• INPUT DATA
◆ ◆ ◆ ◆ ◆ ◆ ◆

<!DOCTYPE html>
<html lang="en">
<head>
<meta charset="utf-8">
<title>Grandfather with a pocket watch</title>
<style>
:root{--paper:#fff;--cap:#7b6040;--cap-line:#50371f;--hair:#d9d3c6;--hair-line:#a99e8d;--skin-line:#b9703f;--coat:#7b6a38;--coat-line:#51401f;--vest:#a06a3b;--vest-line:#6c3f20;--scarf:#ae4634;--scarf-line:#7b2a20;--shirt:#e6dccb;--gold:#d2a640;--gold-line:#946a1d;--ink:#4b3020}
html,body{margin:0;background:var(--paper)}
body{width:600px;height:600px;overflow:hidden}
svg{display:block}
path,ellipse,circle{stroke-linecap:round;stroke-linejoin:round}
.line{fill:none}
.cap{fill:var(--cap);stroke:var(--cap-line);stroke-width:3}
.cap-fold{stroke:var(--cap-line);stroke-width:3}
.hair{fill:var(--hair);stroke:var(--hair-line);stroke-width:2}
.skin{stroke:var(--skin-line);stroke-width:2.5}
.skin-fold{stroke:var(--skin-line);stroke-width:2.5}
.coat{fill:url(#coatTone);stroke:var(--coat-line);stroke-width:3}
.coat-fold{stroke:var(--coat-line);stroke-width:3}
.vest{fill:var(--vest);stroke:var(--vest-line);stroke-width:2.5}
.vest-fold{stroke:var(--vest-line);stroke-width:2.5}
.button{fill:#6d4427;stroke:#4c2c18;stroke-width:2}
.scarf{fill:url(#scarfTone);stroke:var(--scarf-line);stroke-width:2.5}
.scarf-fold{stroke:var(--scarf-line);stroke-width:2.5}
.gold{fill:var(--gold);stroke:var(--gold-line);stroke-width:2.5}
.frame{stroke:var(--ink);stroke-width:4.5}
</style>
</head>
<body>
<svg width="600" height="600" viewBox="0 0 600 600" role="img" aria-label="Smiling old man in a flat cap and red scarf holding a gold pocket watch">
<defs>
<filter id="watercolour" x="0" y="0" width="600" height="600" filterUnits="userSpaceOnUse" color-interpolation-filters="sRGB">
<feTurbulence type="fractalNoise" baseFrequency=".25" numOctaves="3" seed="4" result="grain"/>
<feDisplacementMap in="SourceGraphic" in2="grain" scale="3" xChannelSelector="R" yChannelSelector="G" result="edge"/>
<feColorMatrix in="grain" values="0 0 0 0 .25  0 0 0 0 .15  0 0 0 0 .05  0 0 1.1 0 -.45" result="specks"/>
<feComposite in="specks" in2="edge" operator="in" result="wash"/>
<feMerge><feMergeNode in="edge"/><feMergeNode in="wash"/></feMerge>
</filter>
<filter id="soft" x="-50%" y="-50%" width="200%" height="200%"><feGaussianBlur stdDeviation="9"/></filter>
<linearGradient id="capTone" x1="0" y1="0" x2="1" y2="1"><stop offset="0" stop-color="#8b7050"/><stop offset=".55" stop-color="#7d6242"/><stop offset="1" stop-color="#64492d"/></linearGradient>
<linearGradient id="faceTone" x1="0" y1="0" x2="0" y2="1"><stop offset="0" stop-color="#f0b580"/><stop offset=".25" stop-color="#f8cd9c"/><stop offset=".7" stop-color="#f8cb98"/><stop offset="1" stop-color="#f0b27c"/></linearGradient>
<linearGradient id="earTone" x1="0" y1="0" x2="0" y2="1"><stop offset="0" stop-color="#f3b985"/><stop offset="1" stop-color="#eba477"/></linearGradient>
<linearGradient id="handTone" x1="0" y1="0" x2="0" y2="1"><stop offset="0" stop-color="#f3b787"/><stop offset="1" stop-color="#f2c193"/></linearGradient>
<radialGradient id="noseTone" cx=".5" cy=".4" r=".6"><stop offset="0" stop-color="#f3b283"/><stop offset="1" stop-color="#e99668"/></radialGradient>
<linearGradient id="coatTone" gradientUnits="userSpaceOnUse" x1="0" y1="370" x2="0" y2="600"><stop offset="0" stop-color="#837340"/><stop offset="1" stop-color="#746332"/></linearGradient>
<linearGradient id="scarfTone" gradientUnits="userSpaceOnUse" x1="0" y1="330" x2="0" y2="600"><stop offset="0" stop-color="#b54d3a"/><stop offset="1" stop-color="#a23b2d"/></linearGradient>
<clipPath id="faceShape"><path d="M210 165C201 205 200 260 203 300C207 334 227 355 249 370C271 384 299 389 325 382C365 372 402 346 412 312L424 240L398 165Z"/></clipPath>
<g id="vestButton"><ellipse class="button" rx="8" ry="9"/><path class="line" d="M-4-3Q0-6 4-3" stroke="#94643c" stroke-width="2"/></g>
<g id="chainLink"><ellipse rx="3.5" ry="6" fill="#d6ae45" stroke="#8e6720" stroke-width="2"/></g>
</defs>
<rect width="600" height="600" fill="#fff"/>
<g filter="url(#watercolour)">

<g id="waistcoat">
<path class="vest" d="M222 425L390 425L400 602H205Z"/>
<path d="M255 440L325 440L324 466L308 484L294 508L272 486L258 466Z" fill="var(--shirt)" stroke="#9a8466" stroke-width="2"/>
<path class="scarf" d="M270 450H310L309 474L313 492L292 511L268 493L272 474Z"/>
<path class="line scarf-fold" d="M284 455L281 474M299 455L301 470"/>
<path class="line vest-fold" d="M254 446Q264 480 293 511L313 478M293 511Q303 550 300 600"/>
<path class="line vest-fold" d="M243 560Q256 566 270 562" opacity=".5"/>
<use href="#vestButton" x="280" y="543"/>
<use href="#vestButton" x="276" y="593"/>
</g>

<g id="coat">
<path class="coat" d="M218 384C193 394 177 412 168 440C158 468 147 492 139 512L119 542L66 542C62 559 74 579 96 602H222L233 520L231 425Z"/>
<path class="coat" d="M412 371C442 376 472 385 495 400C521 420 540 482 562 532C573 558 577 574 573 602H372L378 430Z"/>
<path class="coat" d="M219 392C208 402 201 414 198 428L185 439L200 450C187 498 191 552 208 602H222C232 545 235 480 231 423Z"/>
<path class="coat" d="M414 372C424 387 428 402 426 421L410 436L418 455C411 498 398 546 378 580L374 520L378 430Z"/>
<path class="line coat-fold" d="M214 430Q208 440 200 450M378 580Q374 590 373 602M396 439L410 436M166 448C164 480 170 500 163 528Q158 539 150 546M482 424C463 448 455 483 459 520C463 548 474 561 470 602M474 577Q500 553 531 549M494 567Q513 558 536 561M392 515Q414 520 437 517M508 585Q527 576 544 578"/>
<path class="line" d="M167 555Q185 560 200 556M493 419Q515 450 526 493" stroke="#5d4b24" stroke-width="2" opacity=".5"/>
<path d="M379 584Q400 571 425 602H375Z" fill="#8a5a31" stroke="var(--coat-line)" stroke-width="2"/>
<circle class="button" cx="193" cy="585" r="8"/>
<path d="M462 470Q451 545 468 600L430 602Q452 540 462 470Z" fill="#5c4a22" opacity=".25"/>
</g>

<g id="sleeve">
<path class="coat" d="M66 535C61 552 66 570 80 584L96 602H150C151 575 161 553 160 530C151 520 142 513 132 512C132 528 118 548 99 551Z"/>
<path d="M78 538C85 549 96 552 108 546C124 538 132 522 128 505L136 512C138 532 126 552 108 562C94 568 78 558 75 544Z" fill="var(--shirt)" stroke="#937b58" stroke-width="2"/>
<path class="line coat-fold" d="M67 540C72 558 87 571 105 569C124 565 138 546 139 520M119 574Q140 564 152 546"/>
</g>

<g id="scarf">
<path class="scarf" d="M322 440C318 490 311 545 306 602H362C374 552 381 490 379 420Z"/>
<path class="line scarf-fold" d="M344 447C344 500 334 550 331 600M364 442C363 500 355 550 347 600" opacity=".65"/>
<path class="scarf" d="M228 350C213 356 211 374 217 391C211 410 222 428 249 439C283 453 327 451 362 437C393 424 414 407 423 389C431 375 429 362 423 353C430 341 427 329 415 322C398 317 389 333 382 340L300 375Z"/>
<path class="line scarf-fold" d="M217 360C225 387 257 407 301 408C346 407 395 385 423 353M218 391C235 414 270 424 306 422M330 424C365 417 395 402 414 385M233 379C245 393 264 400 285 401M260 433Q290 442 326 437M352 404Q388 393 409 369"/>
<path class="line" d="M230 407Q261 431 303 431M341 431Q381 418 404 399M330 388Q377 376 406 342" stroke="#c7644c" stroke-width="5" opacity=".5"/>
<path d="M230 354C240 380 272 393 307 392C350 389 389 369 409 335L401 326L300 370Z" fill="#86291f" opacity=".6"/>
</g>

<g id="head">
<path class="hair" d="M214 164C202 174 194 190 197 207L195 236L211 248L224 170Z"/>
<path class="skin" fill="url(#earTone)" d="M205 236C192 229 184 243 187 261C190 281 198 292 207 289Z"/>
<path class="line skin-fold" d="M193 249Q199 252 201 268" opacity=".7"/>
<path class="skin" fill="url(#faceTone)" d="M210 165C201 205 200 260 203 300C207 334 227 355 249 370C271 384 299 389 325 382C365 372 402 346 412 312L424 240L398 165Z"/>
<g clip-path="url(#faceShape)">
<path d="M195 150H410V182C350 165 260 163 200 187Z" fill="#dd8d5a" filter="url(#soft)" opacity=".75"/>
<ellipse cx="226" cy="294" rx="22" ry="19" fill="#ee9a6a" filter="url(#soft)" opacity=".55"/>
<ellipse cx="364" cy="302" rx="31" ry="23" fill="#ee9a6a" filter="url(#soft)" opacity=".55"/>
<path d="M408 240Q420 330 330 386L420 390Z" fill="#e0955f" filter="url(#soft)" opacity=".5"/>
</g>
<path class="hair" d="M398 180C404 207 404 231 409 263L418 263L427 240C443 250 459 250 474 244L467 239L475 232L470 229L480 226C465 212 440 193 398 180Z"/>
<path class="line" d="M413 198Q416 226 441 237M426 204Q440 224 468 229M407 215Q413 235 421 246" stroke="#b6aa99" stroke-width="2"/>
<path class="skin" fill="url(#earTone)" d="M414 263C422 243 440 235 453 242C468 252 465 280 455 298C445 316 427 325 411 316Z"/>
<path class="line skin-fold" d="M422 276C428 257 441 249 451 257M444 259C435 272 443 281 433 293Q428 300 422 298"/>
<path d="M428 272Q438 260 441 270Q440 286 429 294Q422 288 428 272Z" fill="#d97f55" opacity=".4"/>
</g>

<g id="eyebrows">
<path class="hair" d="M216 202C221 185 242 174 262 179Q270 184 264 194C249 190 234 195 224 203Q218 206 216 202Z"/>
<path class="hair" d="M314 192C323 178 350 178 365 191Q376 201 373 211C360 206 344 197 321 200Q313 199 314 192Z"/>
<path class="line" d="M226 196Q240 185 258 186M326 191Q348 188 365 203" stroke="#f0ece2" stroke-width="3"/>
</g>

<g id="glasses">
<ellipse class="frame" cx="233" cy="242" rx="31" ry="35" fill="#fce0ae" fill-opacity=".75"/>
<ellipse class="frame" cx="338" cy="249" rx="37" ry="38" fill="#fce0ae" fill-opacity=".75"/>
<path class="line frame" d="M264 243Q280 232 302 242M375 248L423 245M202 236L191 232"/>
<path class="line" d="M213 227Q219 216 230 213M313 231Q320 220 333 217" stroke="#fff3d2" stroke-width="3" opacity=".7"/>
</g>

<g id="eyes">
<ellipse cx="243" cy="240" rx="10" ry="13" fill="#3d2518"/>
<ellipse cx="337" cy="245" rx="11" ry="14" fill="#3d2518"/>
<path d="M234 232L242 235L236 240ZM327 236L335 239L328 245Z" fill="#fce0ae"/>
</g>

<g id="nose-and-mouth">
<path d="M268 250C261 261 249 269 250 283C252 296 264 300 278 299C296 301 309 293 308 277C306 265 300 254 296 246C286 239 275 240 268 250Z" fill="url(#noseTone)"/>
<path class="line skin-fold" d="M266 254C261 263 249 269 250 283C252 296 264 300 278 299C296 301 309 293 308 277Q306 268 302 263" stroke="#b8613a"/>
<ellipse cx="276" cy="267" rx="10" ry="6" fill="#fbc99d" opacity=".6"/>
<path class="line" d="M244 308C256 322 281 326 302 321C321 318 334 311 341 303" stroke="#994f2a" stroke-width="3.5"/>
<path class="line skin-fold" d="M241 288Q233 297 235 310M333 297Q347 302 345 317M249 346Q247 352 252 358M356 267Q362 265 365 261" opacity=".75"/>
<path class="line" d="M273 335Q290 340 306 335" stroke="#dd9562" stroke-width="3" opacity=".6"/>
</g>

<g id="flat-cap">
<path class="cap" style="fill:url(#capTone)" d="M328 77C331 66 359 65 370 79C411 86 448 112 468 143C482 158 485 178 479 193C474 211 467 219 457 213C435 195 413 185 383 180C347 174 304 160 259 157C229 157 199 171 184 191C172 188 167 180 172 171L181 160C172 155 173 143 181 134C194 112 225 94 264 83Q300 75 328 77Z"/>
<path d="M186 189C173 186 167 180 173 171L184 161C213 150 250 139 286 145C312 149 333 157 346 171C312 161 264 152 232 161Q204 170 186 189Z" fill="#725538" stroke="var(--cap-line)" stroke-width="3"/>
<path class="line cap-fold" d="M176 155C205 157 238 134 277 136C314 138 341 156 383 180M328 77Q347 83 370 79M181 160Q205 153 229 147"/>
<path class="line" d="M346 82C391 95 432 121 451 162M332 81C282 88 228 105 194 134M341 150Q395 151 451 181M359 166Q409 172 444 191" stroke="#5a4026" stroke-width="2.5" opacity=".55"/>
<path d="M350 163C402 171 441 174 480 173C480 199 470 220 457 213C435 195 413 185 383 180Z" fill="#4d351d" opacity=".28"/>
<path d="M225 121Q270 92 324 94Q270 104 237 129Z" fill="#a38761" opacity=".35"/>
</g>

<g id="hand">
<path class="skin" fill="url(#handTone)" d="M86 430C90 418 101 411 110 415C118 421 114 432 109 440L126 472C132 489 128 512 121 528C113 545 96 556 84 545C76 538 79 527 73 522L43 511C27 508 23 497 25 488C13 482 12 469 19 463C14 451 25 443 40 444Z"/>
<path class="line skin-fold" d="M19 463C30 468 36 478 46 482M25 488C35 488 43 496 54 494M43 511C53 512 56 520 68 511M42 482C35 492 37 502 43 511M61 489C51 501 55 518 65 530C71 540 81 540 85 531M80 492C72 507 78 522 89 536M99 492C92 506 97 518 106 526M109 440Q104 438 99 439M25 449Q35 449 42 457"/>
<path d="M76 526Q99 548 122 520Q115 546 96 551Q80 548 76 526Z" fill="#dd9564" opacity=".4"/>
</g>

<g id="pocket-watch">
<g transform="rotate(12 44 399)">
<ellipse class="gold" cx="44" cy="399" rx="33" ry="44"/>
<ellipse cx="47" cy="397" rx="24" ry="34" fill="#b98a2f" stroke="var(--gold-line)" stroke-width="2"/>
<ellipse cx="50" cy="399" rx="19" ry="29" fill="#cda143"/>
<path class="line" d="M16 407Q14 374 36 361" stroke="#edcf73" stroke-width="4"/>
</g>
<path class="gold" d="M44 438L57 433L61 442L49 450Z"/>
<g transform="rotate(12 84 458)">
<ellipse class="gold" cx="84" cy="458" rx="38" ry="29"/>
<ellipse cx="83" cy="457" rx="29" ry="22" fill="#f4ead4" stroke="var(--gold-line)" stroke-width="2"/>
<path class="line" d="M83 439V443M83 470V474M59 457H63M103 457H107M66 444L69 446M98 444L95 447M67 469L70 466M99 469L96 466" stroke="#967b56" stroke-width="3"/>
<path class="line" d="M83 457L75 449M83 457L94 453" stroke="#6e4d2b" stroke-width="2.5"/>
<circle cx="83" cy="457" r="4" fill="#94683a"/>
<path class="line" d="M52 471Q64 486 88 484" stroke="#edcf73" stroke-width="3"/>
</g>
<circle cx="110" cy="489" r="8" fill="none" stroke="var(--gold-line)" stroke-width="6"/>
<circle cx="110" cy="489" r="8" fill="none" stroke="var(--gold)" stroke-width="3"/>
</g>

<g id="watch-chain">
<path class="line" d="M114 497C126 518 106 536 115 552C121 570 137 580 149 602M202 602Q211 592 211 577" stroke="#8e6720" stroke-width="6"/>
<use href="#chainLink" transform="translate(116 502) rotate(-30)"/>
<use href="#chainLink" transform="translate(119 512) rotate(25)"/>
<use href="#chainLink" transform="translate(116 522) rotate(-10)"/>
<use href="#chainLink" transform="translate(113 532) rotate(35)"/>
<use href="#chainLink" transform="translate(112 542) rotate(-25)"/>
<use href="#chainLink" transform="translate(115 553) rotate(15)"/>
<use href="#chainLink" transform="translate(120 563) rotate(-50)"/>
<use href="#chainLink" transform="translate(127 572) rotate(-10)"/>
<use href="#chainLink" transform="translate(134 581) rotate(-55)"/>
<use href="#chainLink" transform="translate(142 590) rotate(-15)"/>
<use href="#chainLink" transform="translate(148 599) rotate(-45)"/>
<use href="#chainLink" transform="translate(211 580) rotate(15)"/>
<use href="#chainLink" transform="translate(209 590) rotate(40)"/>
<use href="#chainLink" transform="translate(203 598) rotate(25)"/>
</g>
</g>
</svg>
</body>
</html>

◆ ◆ ◆ ◆ ◆ ◆ ◆

• THE TASK
Which of the lines above include the word "watch"? Copy each of them.

• RESULT FOR THIS TASK
<title>Grandfather with a pocket watch</title>
<svg width="600" height="600" viewBox="0 0 600 600" role="img" aria-label="Smiling old man in a flat cap and red scarf holding a gold pocket watch">
<g id="pocket-watch">
<g id="watch-chain">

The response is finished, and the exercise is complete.